▶ _Task instructions_: Below is a listing; copy all of it exactly.

▶ _Input material_:
━━━
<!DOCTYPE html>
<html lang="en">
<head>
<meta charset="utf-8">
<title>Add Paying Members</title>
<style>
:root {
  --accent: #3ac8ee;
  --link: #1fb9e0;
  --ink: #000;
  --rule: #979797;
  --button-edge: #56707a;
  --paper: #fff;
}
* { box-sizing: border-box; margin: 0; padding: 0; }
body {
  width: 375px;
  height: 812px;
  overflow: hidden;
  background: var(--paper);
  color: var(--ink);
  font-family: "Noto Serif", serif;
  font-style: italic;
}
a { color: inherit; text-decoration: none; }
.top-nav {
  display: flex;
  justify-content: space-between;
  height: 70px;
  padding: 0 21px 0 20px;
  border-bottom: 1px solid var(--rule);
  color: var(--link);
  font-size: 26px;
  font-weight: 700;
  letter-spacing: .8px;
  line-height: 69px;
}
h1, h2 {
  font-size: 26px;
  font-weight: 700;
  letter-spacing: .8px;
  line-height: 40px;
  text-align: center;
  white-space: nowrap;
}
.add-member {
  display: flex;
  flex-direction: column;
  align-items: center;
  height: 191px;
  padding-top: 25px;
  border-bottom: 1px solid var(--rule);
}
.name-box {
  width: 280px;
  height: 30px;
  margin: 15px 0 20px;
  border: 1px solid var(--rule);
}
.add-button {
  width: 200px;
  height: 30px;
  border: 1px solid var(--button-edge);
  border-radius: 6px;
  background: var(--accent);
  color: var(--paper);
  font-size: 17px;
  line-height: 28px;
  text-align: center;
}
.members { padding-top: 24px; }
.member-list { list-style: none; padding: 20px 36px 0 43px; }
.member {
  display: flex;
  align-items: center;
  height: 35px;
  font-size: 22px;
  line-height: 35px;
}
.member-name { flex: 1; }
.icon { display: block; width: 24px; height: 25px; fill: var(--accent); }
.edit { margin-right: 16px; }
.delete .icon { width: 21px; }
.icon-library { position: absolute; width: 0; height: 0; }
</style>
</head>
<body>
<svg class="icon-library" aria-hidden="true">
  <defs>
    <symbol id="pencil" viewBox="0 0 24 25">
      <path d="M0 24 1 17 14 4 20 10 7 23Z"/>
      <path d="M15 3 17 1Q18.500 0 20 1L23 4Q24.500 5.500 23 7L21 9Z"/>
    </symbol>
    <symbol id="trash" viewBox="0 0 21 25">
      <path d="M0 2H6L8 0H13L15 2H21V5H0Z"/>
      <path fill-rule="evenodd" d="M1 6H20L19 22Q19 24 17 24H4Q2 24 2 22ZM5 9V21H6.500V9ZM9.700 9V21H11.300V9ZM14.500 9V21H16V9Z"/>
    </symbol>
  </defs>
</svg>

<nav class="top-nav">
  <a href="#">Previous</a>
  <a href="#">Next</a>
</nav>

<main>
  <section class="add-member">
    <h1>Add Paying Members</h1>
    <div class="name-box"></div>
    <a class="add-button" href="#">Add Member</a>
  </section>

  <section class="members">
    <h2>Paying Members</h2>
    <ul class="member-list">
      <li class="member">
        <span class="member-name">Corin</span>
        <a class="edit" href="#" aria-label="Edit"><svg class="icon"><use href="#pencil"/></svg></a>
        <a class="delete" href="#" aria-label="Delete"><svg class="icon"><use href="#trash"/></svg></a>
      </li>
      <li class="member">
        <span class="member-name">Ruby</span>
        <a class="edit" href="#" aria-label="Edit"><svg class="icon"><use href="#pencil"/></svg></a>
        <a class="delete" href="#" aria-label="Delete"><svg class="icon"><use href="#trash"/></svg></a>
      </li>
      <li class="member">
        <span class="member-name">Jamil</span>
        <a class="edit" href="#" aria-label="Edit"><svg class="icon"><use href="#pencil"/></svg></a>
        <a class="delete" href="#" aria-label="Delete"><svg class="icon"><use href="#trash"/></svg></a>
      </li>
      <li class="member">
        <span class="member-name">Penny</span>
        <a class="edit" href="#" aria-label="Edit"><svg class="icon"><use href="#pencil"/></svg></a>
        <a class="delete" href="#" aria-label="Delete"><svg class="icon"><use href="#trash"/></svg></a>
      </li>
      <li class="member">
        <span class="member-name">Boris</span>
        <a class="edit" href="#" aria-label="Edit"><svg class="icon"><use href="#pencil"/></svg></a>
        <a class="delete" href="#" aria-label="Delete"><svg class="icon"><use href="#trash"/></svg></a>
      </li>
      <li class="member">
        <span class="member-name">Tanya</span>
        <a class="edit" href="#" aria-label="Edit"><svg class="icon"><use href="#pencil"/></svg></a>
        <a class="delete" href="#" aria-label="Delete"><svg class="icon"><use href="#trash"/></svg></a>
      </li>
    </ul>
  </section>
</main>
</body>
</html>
━━━
▶ _Response_:
<!DOCTYPE html>
<html lang="en">
<head>
<meta charset="utf-8">
<title>Add Paying Members</title>
<style>
:root {
  --accent: #3ac8ee;
  --link: #1fb9e0;
  --ink: #000;
  --rule: #979797;
  --button-edge: #56707a;
  --paper: #fff;
}
* { box-sizing: border-box; margin: 0; padding: 0; }
body {
  width: 375px;
  height: 812px;
  overflow: hidden;
  background: var(--paper);
  color: var(--ink);
  font-family: "Noto Serif", serif;
  font-style: italic;
}
a { color: inherit; text-decoration: none; }
.top-nav {
  display: flex;
  justify-content: space-between;
  height: 70px;
  padding: 0 21px 0 20px;
  border-bottom: 1px solid var(--rule);
  color: var(--link);
  font-size: 26px;
  font-weight: 700;
  letter-spacing: .8px;
  line-height: 69px;
}
h1, h2 {
  font-size: 26px;
  font-weight: 700;
  letter-spacing: .8px;
  line-height: 40px;
  text-align: center;
  white-space: nowrap;
}
.add-member {
  display: flex;
  flex-direction: column;
  align-items: center;
  height: 191px;
  padding-top: 25px;
  border-bottom: 1px solid var(--rule);
}
.name-box {
  width: 280px;
  height: 30px;
  margin: 15px 0 20px;
  border: 1px solid var(--rule);
}
.add-button {
  width: 200px;
  height: 30px;
  border: 1px solid var(--button-edge);
  border-radius: 6px;
  background: var(--accent);
  color: var(--paper);
  font-size: 17px;
  line-height: 28px;
  text-align: center;
}
.members { padding-top: 24px; }
.member-list { list-style: none; padding: 20px 36px 0 43px; }
.member {
  display: flex;
  align-items: center;
  height: 35px;
  font-size: 22px;
  line-height: 35px;
}
.member-name { flex: 1; }
.icon { display: block; width: 24px; height: 25px; fill: var(--accent); }
.edit { margin-right: 16px; }
.delete .icon { width: 21px; }
.icon-library { position: absolute; width: 0; height: 0; }
</style>
</head>
<body>
<svg class="icon-library" aria-hidden="true">
  <defs>
    <symbol id="pencil" viewBox="0 0 24 25">
      <path d="M0 24 1 17 14 4 20 10 7 23Z"/>
      <path d="M15 3 17 1Q18.500 0 20 1L23 4Q24.500 5.500 23 7L21 9Z"/>
    </symbol>
    <symbol id="trash" viewBox="0 0 21 25">
      <path d="M0 2H6L8 0H13L15 2H21V5H0Z"/>
      <path fill-rule="evenodd" d="M1 6H20L19 22Q19 24 17 24H4Q2 24 2 22ZM5 9V21H6.500V9ZM9.700 9V21H11.300V9ZM14.500 9V21H16V9Z"/>
    </symbol>
  </defs>
</svg>

<nav class="top-nav">
  <a href="#">Previous</a>
  <a href="#">Next</a>
</nav>

<main>
  <section class="add-member">
    <h1>Add Paying Members</h1>
    <div class="name-box"></div>
    <a class="add-button" href="#">Add Member</a>
  </section>

  <section class="members">
    <h2>Paying Members</h2>
    <ul class="member-list">
      <li class="member">
        <span class="member-name">Corin</span>
        <a class="edit" href="#" aria-label="Edit"><svg class="icon"><use href="#pencil"/></svg></a>
        <a class="delete" href="#" aria-label="Delete"><svg class="icon"><use href="#trash"/></svg></a>
      </li>
      <li class="member">
        <span class="member-name">Ruby</span>
        <a class="edit" href="#" aria-label="Edit"><svg class="icon"><use href="#pencil"/></svg></a>
        <a class="delete" href="#" aria-label="Delete"><svg class="icon"><use href="#trash"/></svg></a>
      </li>
      <li class="member">
        <span class="member-name">Jamil</span>
        <a class="edit" href="#" aria-label="Edit"><svg class="icon"><use href="#pencil"/></svg></a>
        <a class="delete" href="#" aria-label="Delete"><svg class="icon"><use href="#trash"/></svg></a>
      </li>
      <li class="member">
        <span class="member-name">Penny</span>
        <a class="edit" href="#" aria-label="Edit"><svg class="icon"><use href="#pencil"/></svg></a>
        <a class="delete" href="#" aria-label="Delete"><svg class="icon"><use href="#trash"/></svg></a>
      </li>
      <li class="member">
        <span class="member-name">Boris</span>
        <a class="edit" href="#" aria-label="Edit"><svg class="icon"><use href="#pencil"/></svg></a>
        <a class="delete" href="#" aria-label="Delete"><svg class="icon"><use href="#trash"/></svg></a>
      </li>
      <li class="member">
        <span class="member-name">Tanya</span>
        <a class="edit" href="#" aria-label="Edit"><svg class="icon"><use href="#pencil"/></svg></a>
        <a class="delete" href="#" aria-label="Delete"><svg class="icon"><use href="#trash"/></svg></a>
      </li>
    </ul>
  </section>
</main>
</body>
</html>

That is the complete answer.